In spite of its vinicultural street cred, Portugal has remained a quiet player through the modern global wine craze, and its wines are only beginning to trickle into Chico. At Creekside Cellars, the wine shop’s owner, Dennis McLaughlin, says Portuguese wines simply don’t sell fast enough to merit keeping a ready supply. Monks Wine Lounge & Bistro, which carries nearly 200 wines, does not currently carry even one Portuguese table wine. At Trader Joe’s, Portuguese wines have only a slightly surer foothold. The local branch currently carries two Vinho Verdes, a light, spritzy, and summery white-wine style from northern Portugal. Each bottle, at $3.99, makes a fine entryway for newbies into Portugal’s wine world.
Deeper into this wine-dark land, one will encounter region names like Dão, Bairrada, Alentejo, Ribatejo and Estremadura—the last two of which changed names in 2010, to Tejo and Lisboa, respectively (however, bottle labels of earlier vintages will naturally feature the old names). The most reputable region may be Douro, origin of port dessert wines.
Locally, those who embark on determined Portuguese wine-hunting outings may watch for Winery Esporão’s mighty red Reserva blend, a ripe, rich, and toasty Alentejo wine made of the relatively unknown arinto grapes, antão vaz and roupeiro. Another Alentejo red, a four-grape blend called Mariana, from Herdade do Rocim, is earthy and robust, but with an acidic, tingling spark that speaks to elegant terroir and sophisticated winemaking.
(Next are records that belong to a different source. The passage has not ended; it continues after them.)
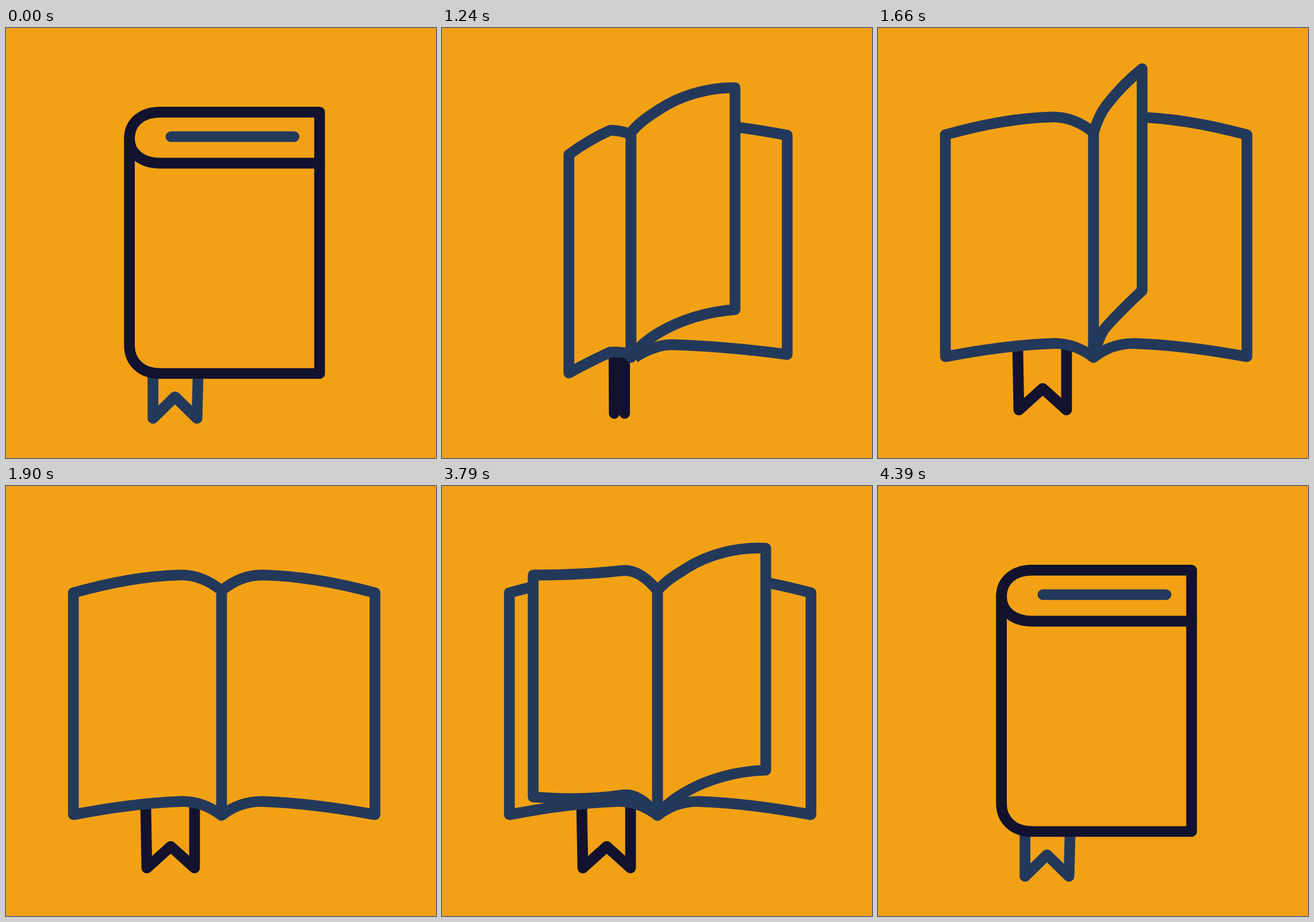
Animation of 748 by 748 pixels, one loop 4.42 s. Source, as an HTML page with a canvas:

```html
<!DOCTYPE html>
<html lang="en">
<head>
<meta charset="utf-8">
<title>Opening book</title>
<style>
  html, body { margin: 0; height: 100%; overflow: hidden; background: #f2a115; }
  canvas { display: block; width: 100%; height: 100%; }
</style>
</head>
<body>
<canvas id="stage" width="748" height="748"></canvas>
<script>
const ctx = document.getElementById('stage').getContext('2d');
const PAPER = '#f2a115', DARK = '#12122f', BLUE = '#23395b';
const LOOP = 4420, STEP = 30, STEPS = 30, OPEN_AT = 1030, CLOSE_AT = 3520;
const SPINE_CLOSED = 214.7, SPINE_OPEN = 375;
const COVER_STEPS = 12.4;

const clamp = (v, lo, hi) => Math.min(hi, Math.max(lo, v));
const lerp = (a, b, k) => a + (b - a) * k;
const between = (p, q, k) => [lerp(p[0], q[0], k), lerp(p[1], q[1], k)];
const raise = (p, h) => [p[0], p[1] - h];
const mix = (a, b, k) => a.map((p, i) => between(p, b[i], k));
const ease = t => { t = clamp(t, 0, 1); return t * t * (3 - 2 * t); };

// An edge is two cubic curves: spine, 2 handles, bend, 2 handles, tip.
// A pose is the top edge followed by the bottom edge.
const TIP = 6, BOTTOM = 7;

// Page edge: a smooth bend near the spine, then an arch of height bow to the tip
function pageEdge(spine, bend, tip, bow) {
  const after = raise(between(bend, tip, 0.28), bow);
  const before = between(bend, after, -0.5);
  const start = raise(between(spine, before, 0.47), 5);
  return [spine, start, before, bend, after, raise(between(bend, tip, 0.64), bow), tip];
}

// Cover edge: a rounded corner, then a straight line to the tip
function cornerEdge(spine, bend, tip, round = 0.6) {
  const corner = [spine[0], bend[1]];
  return [spine, between(spine, corner, round), between(bend, corner, round), bend,
    between(bend, tip, 1 / 3), between(bend, tip, 2 / 3), tip];
}

// A page of the open book; side runs from 1 (right) to -1 (left)
function page(side, spine = SPINE_OPEN) {
  const lift = Math.max(0, 1 - side * side) ** 0.85;
  const bend = [spine + 73 * side, 154.8 - 22 * lift];
  const tip = [spine + 4.5 + 262.3 * side, 185.7 - lift * (115 + 32 * side)];
  const bow = 2 + 5.5 * Math.abs(side) + 45 * lift * side ** 3;
  return [
    ...pageEdge([spine, 182], bend, tip, bow),
    ...pageEdge([spine, 573], raise(bend, 10 * lift - 394), raise(tip, -386), bow - 3)
  ];
}

const rightRest = page(1), leftRest = page(-1);

// The closed book
const shoulder = [SPINE_CLOSED, 192];
const base = cornerEdge([SPINE_CLOSED, 552], [268, 601], [545.5, 601]);
const backClosed = [...cornerEdge(shoulder, [268, 146.3], [545.5, 146.3]), ...base];
const frontClosed = [...cornerEdge(shoulder, [268, 235.2], [545.5, 235.2]), ...base];
const innerTop = cornerEdge([236, 206], [280, 186], [498.5, 188.5], 0);
const innerClosed = [...innerTop, ...innerTop.map(p => raise(p, -370))];

// Start step and number of steps of each turning page
const turns = [[5.23, 10.8], [10.4, 11.6], [16.8, 13.1]];

function topEdge(p) {
  ctx.beginPath();
  ctx.moveTo(...p[0]);
  ctx.bezierCurveTo(...p[1], ...p[2], ...p[3]);
  ctx.bezierCurveTo(...p[4], ...p[5], ...p[TIP]);
}

function stroke(color, cap = 'round') {
  ctx.strokeStyle = color;
  ctx.lineCap = cap;
  ctx.stroke();
}

function drawLeaf(pose, color, closed = true) {
  const b = pose.slice(BOTTOM);
  topEdge(pose);
  ctx.lineTo(...b[TIP]);
  ctx.bezierCurveTo(...b[5], ...b[4], ...b[3]);
  ctx.bezierCurveTo(...b[2], ...b[1], ...b[0]);
  if (closed) ctx.closePath();
  ctx.fill();
  stroke(color, closed ? 'round' : 'butt');
}

function polyline(points, color) {
  ctx.beginPath();
  for (const p of points) ctx.lineTo(...p);
  stroke(color);
}

function drawBookmark(step, spine) {
  const k = ease((step - 1.2) / 12.1);
  const near = spine + lerp(41, -47, k), far = spine + lerp(117.5, -130, k);
  const flare = lerp(2, -2, k);
  const top = lerp(600, 555, k), bottom = lerp(679, 664.5, k);
  polyline([[near, top], [near, bottom], [(near + far) / 2, bottom - 37.5],
    [far, bottom], [far + flare, top]], k < 0.5 ? BLUE : DARK);
}

// The free edge of a cover dips and leads while it swings
const swing = u => 88 * Math.sin(Math.PI * u) * (1 - u);

function drawBack(u) {
  if (u > 0) drawLeaf(mix(innerClosed, rightRest, u), BLUE, false);
  else polyline([[287, 189], [501, 189]], BLUE);
  if (u >= 0.5) return;
  const back = mix(backClosed, rightRest, u);
  back[TIP] = raise(back[TIP], -0.35 * swing(u));
  const [x, y] = back[TIP];
  if (u > 0) polyline([[x, lerp(289, 185, u)], [x, lerp(522, 571, u)]], BLUE);
  topEdge(back);
  ctx.lineTo(x, y + 86);
  stroke(DARK);
}

function coverPose(u) {
  const s = swing(u);
  // handles and tips beyond the bend follow the swing
  const share = i => Math.max(0, i % BOTTOM - 3) / 3;
  return mix(frontClosed, leftRest, u)
    .map(([x, y], i) => [x - s * share(i), y + s * share(i)]);
}

function draw(step) {
  ctx.fillStyle = PAPER;
  ctx.fillRect(0, 0, 748, 748);
  ctx.lineWidth = 18.7;
  ctx.lineJoin = 'round';

  const u = ease(step / COVER_STEPS);
  const spine = lerp(SPINE_CLOSED, SPINE_OPEN, u);
  drawBookmark(step, spine);
  drawBack(u);

  const onLeft = pose => pose[TIP][0] < spine;
  const cover = coverPose(u);
  const leaves = [{ pose: cover, color: onLeft(cover) ? BLUE : DARK }];
  for (const [start, length] of turns) {
    const k = ease((step - start) / length);
    if (k > 0 && k < 1) leaves.push({ pose: page(1 - 2 * k, spine), color: BLUE });
  }
  // leaves stack upwards on the left and downwards on the right
  const left = leaves.filter(l => onLeft(l.pose));
  const right = leaves.filter(l => !onLeft(l.pose)).reverse();
  for (const l of [...left, ...right]) drawLeaf(l.pose, l.color);
}

const stepsSince = (t, start) => clamp(Math.floor((t - start) / STEP) + 1, 0, STEPS);
const origin = performance.now();

function frame() {
  const t = (performance.now() - origin) % LOOP;
  draw(stepsSince(t, OPEN_AT) - stepsSince(t, CLOSE_AT));
  requestAnimationFrame(frame);
}
frame();
</script>
</body>
</html>
```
Vinho Verde is the summery, drinkable star of the north. Here, grapevines are often trained up fences, trees and telephone poles in a rustic, guerilla-style approach to wine-growing that likely will not appear in California—though the wines are here. Shannon McGahan, manager and wine buyer at Monks, says she does at times carry Vinho Verdes—and, better yet, McGahan believes that soon she will rotate into her inventory some red Portuguese blends.
Portuguese grapes themselves are now taking root increasingly around California as winemakers take greater interest in exploring new varieties. Hottest among these is a burly red-wine grape by the name of touriga nacional. Traditionally reserved for port-style sweet wines, touriga nacional can be fermented to dryness and may be shaping up to become the red-wine superstar of Portugal, with shoulders broad enough to bump a Napa Valley cab off the table and with enough presence to draw the spotlight from Spain’s tempranillo. In the Sierra foothills, Bumgarner Winery, Obscurity Cellars, Oakstone Winery, and Jeff Runquist Wines have each made a touriga nacional.
Statewide, a miniscule 200 acres of the variety are grown (the state’s cabernet sauvignon acreage tops 70,000), though just a decade ago that figure was closer to zero. In El Dorado Hills, at Shaker Ridge Vineyards, Andy Standeven grows just a single acre of touriga nacional, which he sells to several wineries. Standeven notes that marketing a new variety at the retail level is not always easy in established wine markets.
“It’s very hard to break a new varietal into the people’s vocabulary,” said Standeven. “Someone has to experiment with these new grapes.”
Winemaker Stuart Spencer is doing just this at St. Amant Winery in Lodi. Spencer’s family vineyard, best known for zinfandel, includes 25 acres of touriga nacional and other Portuguese grapes, such as souza, verdelho, tinta francisca, bastardo, and tinta cão.
“These wines can be great, but they’re still a hard sell,” Spencer acknowledged. “You need to have people taste them if they’re going to buy them. They won’t just jump up and move off the shelf.”